“Why are you using vegan cheese on a burger that already HAS meat in it?!” one person tweeted.
“What is the point of this? Why not offer a meat burger AND a plant-based burger? That way you can appeal to meat eaters, vegetarians, and vegans. This hybrid burger cuts your market significantly,” another wrote.
In a blog post shared on the BrewDog website, the pub chain outlined how the target demographic for the Hybrid Burger is “those who want to reduce their intake and their footprint on the environment”.
“As we are in the grip of a climate emergency, the more people who eat less meat the better. That is why we have launched this fresh take on flexitarianism,” the company wrote.
“We wanted to make a burger that delivered on flavour and enabled anyone to make a transition to eating less animal-based protein.”
In March, a study conducted by YouGov discovered that 14 per cent of people in the UK identify as “flexitarians”, which is when people follow predominantly meat-free diets, although they eat meat on occasion.
While many of the responses to the BrewDog Hybrid Burger criticised the concept, there were some Twitter users who defended the idea.
“This seems like a great way to reduce meat consumption for people who might have a hard time giving it up entirely at first!” one person tweeted.
“There’s a climate emergency. We don’t (just) need a small number of people eating no meat, we need a large number of people eating a lot less meat,” someone else remarked.
Some Twitter users have suggested the hybrid burger is so absurd it can only be a “marketing ploy”.
“The thing is about BrewDog is that you have to understand that everything is a marketing ploy,” one person wrote.
“The outlandish burger? A ploy. The brash statements? Also a ploy.”
This isn’t the first time the company has used controversial tactics to gain media attention.
Last year, BrewDog was heavily criticised for releasing a “beer for girls” ahead of International Women’s Day, designed with a pink label on the bottle and sold at a lower price point than other beers on the menu.
The company said that the product was an “overt parody on the failed, tone-deaf campaigns that some brands have attempted in order to attract women”.
However, several people expressed their view that the firm was unsuccessful in its attempt to break down gender stereotypes.
“Seems like yet another bizarre move by them. I really don’t see how it tackles sexism or the gender pay gap. Doesn’t this label and name just perpetuate sexism further?” one critic tweeted.
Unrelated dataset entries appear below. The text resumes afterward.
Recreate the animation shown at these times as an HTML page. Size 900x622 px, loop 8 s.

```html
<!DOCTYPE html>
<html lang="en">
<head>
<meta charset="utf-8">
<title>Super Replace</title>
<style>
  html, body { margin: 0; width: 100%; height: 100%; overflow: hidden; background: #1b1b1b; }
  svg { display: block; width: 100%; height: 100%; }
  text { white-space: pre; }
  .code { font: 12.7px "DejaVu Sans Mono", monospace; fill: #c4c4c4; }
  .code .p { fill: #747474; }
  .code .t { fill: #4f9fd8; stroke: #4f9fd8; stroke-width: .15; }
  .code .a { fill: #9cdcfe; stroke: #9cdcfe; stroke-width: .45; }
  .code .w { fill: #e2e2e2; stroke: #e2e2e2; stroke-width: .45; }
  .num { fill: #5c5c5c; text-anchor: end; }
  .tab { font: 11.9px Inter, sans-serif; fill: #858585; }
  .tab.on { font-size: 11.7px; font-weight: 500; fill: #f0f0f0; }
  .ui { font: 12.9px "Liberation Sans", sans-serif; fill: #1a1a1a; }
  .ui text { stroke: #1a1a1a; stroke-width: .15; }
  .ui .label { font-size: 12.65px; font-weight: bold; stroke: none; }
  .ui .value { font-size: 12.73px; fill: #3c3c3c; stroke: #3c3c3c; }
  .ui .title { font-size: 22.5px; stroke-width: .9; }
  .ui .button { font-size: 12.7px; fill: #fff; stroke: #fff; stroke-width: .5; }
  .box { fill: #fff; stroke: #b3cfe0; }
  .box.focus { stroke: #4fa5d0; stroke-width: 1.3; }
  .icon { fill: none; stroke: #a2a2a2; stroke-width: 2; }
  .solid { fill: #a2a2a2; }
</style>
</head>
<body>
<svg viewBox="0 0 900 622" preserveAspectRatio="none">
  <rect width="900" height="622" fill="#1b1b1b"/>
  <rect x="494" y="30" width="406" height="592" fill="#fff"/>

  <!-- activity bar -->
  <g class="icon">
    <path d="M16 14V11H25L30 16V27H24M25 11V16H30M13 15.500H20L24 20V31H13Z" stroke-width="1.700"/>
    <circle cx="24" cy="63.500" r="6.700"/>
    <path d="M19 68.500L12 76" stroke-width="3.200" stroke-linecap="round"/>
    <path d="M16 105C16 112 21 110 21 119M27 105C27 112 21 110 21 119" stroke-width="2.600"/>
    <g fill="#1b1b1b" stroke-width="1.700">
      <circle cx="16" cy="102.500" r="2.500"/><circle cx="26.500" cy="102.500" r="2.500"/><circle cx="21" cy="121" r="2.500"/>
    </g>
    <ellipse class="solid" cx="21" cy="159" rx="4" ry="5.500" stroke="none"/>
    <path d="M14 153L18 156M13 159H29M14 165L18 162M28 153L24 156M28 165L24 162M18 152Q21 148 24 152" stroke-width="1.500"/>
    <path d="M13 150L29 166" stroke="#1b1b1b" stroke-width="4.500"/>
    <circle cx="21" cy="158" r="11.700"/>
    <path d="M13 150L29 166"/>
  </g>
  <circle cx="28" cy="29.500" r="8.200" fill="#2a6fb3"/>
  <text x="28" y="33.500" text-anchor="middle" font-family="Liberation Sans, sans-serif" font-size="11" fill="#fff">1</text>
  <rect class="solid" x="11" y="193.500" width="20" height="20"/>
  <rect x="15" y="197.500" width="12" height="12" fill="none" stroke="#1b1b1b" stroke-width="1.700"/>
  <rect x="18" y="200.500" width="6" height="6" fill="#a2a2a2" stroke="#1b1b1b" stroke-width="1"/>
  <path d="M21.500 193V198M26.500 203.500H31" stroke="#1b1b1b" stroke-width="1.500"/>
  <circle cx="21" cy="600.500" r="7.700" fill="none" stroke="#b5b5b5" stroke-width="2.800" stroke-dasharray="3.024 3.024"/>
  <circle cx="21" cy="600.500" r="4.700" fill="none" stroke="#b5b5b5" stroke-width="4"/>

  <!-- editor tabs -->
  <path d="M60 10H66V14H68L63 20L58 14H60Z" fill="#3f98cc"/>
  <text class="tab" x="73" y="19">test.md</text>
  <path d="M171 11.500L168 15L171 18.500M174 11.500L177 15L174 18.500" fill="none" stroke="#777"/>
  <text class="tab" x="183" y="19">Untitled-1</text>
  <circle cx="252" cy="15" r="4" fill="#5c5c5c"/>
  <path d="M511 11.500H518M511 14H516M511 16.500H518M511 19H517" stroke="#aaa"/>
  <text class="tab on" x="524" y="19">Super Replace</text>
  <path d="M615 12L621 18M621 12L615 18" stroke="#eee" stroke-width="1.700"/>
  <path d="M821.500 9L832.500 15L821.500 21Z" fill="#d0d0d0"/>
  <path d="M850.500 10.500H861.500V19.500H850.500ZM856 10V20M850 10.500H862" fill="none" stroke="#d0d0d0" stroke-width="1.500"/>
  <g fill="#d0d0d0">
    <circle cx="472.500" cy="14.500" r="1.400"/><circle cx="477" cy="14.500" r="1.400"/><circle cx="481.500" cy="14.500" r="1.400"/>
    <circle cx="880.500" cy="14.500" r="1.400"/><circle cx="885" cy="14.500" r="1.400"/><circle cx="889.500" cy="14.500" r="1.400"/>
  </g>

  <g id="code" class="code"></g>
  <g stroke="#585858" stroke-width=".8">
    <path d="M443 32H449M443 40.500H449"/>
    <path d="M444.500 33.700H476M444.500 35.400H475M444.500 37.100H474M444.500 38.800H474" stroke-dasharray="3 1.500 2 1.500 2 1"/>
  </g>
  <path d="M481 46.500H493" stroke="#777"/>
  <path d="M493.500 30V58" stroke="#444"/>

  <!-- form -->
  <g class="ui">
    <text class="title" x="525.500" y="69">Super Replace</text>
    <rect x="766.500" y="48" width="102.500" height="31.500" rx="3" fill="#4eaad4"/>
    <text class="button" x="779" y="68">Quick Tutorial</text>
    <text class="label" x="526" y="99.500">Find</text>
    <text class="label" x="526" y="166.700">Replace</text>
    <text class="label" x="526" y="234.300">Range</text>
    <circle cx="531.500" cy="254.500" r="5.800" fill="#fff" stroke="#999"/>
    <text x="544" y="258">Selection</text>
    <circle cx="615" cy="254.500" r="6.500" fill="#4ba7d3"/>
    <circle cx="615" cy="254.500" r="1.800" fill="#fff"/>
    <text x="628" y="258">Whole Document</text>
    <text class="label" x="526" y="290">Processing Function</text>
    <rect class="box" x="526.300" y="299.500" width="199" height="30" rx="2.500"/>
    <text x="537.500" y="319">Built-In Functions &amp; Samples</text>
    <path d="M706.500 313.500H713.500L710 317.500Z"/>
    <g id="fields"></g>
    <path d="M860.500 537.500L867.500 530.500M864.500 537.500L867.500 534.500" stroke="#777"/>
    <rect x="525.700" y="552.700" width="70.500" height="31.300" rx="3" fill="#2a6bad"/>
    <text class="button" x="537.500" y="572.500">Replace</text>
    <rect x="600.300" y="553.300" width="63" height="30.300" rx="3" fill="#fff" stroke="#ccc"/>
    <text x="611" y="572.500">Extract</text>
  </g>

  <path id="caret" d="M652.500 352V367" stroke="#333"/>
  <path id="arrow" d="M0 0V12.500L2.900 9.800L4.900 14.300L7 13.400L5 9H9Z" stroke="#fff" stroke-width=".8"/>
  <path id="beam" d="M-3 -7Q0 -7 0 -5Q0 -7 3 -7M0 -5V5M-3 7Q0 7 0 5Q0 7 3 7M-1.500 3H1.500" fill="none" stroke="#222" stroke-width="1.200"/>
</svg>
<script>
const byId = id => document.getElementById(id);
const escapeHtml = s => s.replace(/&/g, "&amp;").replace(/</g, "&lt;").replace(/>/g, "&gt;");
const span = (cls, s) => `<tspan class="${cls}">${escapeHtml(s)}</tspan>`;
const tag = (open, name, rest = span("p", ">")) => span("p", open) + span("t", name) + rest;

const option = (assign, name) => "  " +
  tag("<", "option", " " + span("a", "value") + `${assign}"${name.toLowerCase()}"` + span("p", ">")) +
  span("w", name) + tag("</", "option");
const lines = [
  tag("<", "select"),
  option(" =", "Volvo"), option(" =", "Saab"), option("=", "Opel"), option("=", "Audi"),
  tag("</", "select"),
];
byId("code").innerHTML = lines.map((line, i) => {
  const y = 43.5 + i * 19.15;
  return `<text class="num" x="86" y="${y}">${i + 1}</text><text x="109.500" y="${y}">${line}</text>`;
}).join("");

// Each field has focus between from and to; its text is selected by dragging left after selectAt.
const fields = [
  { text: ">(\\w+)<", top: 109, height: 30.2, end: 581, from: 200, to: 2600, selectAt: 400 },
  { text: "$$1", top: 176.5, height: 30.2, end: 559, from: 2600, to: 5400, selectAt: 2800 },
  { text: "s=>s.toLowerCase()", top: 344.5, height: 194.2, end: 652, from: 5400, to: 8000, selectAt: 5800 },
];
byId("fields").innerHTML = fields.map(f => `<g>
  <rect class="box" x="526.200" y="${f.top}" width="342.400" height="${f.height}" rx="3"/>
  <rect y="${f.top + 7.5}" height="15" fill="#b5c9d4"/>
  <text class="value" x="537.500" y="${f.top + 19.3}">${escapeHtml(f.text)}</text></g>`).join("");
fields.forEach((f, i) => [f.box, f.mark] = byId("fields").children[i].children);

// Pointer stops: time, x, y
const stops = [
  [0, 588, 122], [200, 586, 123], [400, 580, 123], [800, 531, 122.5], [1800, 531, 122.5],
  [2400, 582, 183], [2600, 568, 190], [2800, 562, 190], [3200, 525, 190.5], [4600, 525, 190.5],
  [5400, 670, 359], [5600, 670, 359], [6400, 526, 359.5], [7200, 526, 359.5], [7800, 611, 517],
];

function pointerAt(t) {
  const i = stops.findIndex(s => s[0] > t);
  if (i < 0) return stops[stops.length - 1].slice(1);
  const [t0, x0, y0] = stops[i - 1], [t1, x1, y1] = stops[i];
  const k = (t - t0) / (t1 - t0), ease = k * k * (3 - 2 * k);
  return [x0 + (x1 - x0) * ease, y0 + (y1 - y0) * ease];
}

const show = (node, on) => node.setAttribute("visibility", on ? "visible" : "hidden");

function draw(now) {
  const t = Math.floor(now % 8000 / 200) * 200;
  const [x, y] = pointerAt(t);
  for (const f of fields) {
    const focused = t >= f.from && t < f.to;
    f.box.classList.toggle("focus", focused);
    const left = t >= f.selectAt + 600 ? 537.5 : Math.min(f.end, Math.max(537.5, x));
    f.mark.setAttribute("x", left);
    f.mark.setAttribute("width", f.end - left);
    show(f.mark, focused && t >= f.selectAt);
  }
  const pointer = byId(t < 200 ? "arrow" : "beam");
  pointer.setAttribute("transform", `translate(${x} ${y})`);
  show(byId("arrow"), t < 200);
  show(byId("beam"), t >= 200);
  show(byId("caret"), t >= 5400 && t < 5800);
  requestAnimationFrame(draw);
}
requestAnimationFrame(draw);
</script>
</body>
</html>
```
Earlier this year, a man successfully sued BrewDog for sex discrimination after a bartender refused to sell him the discounted Pink IPA.
The customer in question, Dr Thomas Bower, said he felt “forced” to identify as female in order to purchase the drink.